I felt awful the rest of the evening. Charlie was everything I could want in a sugar daddy—I liked and trusted him, and he would have supported me happily. And yet, when faced with the reality of sleeping with him, I couldn’t mask my apathy.
The following day, Charlie texted me: “Hey! Doing errands in SoHo. Wanna shop (on me of course!) at Prada??? Balenciaga? Just a lark!”
His willingness to spoil me before we had done anything more than peck was startling. And while the shopaholic in me wanted swag, I was unprepared to meet the sex-pectations couched in his request.
I told Charlie that I was getting my hair done that day, and the next time he asked me out I said I was sick. I felt lousy about letting our relationship fizzle, but it would have been worse to prolong it. It was difficult to concede that I might be as much of a sucker for conventional wooing as the next girl, and frustrating to realize that I’d have to find another way to make a living. But it’s one thing to intellectualize something and quite another to live it.
When I started dating through Seeking Arrangement, I thought I was someone who could enter into a relationship for financial reasons and not feel cheapened by it. Ultimately, I realized that I’m not that progressive, or that, for whatever reason, being financially independent means something to me. Even without the safety net of a sugar daddy, I took a risk and quit my day job—a decision that rendered me unemployed, uninsured, and uncertain about where the money for next month’s rent would come from.
As it happens, soon after giving up on my idea of becoming a sugar baby, a man on the Forbes 400 list of the richest Americans asked me out.
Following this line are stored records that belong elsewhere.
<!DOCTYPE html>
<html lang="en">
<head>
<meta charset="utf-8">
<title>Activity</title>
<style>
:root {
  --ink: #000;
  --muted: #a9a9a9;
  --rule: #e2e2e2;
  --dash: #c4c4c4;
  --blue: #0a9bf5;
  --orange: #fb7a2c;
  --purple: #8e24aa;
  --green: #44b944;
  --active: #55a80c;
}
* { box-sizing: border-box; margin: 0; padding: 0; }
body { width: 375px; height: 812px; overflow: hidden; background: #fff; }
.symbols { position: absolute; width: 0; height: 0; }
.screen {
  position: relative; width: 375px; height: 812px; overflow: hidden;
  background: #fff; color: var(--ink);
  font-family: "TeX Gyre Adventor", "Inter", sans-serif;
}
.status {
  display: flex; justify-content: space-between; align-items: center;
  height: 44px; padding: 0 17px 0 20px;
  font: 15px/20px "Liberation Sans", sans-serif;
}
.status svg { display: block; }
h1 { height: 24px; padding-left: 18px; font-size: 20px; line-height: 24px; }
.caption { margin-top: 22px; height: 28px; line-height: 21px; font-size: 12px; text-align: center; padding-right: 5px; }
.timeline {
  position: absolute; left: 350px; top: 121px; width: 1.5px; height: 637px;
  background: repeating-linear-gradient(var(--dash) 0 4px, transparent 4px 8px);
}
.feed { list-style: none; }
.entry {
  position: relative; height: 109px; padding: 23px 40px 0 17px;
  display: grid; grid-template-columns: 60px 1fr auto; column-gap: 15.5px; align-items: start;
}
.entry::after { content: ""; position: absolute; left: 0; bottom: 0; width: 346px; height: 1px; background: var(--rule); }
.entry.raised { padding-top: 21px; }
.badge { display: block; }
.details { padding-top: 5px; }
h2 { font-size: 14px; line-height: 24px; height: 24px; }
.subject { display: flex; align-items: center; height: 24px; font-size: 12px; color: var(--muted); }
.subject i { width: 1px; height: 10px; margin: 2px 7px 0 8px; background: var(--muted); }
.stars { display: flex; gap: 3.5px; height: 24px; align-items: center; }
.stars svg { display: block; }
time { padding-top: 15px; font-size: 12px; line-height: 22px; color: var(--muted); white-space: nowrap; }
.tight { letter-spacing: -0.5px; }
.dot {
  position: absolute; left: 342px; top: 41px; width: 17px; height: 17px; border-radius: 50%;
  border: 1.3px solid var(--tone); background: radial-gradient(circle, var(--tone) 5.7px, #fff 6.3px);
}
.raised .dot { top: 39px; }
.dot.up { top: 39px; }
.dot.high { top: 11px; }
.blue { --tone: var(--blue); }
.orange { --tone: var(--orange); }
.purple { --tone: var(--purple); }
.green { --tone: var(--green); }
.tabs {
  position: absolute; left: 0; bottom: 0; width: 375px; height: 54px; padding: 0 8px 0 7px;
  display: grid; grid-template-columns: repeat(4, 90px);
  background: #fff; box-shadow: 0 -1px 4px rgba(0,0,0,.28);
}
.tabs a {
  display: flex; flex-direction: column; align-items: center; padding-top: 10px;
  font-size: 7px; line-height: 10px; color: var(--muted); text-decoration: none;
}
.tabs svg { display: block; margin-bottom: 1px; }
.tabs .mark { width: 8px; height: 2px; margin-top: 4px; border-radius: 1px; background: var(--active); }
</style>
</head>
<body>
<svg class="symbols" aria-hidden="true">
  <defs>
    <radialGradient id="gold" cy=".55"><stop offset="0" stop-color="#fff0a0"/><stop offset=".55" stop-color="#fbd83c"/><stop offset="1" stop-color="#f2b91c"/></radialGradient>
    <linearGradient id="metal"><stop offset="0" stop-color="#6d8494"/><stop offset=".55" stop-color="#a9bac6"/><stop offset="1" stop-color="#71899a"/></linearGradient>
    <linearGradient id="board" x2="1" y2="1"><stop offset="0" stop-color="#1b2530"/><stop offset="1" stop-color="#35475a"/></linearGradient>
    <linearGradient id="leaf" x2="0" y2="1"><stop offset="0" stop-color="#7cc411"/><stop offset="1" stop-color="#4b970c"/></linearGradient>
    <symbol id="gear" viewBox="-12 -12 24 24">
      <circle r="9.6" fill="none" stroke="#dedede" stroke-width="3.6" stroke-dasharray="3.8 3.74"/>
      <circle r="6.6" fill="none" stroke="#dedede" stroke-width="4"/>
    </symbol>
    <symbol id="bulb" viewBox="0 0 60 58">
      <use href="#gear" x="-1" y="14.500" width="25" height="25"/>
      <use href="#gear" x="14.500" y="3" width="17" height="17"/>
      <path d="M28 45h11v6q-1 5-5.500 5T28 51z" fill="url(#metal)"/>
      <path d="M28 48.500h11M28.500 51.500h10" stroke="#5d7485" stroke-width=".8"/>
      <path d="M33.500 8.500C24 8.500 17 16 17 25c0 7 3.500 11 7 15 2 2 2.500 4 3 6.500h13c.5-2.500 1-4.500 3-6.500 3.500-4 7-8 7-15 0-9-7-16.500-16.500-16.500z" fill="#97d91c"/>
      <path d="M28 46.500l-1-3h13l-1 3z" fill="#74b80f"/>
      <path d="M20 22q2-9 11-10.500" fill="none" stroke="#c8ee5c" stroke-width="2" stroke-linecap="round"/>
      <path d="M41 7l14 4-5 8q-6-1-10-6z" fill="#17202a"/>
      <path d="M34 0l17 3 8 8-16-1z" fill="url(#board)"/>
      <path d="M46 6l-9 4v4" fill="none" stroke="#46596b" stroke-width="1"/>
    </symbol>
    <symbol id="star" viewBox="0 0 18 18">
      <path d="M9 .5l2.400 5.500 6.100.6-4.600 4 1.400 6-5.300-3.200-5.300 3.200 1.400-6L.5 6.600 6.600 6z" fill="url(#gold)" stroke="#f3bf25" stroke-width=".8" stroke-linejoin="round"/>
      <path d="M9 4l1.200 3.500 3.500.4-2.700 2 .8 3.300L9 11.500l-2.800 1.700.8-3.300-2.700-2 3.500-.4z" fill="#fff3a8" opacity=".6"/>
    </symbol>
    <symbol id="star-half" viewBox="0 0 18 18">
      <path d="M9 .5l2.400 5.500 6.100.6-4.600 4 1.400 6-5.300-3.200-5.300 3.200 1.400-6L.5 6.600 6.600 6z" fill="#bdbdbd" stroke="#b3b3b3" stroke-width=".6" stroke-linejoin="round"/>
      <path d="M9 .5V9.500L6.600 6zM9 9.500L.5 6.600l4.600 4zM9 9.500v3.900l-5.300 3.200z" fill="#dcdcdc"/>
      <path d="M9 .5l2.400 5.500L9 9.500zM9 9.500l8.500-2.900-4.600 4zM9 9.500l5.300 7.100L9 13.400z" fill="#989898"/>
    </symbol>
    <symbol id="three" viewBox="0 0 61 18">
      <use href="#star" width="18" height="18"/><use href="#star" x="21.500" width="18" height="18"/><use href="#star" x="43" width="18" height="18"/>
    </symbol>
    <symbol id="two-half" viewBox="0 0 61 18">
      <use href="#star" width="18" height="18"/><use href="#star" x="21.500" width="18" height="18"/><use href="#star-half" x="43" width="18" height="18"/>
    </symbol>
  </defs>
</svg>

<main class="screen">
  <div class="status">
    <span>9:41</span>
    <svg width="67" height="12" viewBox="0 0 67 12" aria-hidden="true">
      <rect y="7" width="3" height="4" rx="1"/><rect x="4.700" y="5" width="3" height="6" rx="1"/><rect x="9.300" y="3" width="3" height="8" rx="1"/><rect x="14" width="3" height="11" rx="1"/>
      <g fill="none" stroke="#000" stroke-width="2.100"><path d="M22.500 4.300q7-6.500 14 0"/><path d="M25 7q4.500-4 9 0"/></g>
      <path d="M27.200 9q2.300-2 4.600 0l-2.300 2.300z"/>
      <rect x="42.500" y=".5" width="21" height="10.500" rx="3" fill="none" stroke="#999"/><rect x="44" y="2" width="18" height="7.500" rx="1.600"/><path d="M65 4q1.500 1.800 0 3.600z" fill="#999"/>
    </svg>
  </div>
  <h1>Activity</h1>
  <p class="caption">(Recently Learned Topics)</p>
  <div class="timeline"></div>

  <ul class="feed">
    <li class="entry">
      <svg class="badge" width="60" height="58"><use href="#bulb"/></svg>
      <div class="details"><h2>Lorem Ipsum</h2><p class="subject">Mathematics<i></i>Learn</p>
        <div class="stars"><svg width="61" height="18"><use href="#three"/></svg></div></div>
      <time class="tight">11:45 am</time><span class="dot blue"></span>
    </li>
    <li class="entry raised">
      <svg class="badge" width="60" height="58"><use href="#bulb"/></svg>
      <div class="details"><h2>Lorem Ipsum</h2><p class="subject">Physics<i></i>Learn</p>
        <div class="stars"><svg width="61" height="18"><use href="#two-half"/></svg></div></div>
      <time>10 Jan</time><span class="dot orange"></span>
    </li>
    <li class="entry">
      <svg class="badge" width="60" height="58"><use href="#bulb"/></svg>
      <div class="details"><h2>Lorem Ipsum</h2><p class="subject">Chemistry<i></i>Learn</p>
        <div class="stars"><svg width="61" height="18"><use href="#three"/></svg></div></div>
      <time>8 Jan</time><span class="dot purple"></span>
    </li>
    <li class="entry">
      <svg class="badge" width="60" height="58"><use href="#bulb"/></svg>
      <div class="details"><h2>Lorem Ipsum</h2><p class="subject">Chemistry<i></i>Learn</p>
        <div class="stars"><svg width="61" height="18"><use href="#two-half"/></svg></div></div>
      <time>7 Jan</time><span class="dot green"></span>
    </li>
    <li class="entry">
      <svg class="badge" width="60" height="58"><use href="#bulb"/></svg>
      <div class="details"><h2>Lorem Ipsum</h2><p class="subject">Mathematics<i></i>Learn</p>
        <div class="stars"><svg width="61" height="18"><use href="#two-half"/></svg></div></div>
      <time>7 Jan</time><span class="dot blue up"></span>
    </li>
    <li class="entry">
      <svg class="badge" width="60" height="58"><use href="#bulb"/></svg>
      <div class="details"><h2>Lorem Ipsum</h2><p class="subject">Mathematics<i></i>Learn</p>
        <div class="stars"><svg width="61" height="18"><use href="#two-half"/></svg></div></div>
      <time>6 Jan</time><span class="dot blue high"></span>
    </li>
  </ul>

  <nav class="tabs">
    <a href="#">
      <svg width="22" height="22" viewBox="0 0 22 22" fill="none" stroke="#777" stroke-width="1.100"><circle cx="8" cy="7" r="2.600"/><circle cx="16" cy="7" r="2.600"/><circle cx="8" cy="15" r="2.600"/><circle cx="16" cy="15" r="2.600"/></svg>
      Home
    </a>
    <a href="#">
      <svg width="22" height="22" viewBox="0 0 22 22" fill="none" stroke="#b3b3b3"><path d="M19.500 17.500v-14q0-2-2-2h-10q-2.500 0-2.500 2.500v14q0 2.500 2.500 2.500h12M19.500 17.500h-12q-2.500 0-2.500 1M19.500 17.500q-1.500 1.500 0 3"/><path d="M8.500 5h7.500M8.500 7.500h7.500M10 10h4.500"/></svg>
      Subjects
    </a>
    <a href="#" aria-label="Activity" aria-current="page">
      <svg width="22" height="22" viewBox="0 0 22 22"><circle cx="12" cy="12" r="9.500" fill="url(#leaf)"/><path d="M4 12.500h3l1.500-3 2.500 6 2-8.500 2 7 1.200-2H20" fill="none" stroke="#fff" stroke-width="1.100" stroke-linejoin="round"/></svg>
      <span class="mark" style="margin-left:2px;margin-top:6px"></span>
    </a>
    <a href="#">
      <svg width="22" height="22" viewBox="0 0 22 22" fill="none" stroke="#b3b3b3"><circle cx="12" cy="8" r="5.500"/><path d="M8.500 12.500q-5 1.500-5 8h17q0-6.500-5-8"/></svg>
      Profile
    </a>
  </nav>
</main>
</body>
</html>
He sent a chauffeured Bentley to pick me up, and we enjoyed a spectacular meal at Masa, in the Time Warner Center, where a master chef prepares each course from scratch based upon your personal taste. I resisted the temptation to ask for rent money in place of a fancy meal next time (although I didn’t see the bill, it was probably roughly equal to my monthly rent). Such a request might fly with a sugar daddy, but this über-rich gentleman was pursuing me by traditional methods. What separated him from the men I dated through Seeking Arrangement was the fact that he didn’t seem entirely comfortable with being wealthy. “You can’t take any of this with you,” he said with a shake of his head after showing me his penthouse apartment. He also told me that he resented being contacted at least once a day by some friend of a friend of a friend looking to exploit him. In truth, by letting our romance drag on for longer than I would have had he not been a billionaire, I may be as guilty as those far-removed acquaintances. When it came time to move beyond snuggling, I finally succumbed to my inability to fabricate feelings for him. Apparently it’s not just conventional courtship I covet, but love.
By seeking out a man who could provide for my material needs, I thought I was simply following my evolutionary instincts. In fact, there’s another biological impulse that I didn’t consider, and wasn’t even aware of until I spoke to Dr. Helen E. Fisher, a research professor in the anthropology department at Rutgers University. Her pioneering work has shown that love is not an emotion but a drive, and that what we experience as love triggers the brain’s reward system in much the same way cocaine does. In the search for a desirable partner, it seems, we can’t rely on any one factor alone. Despite what eHarmony might claim, there’s no special formula that can help us find the person who will give us that perfect buzz.
Mélanie Berliet is a writer living in New York City.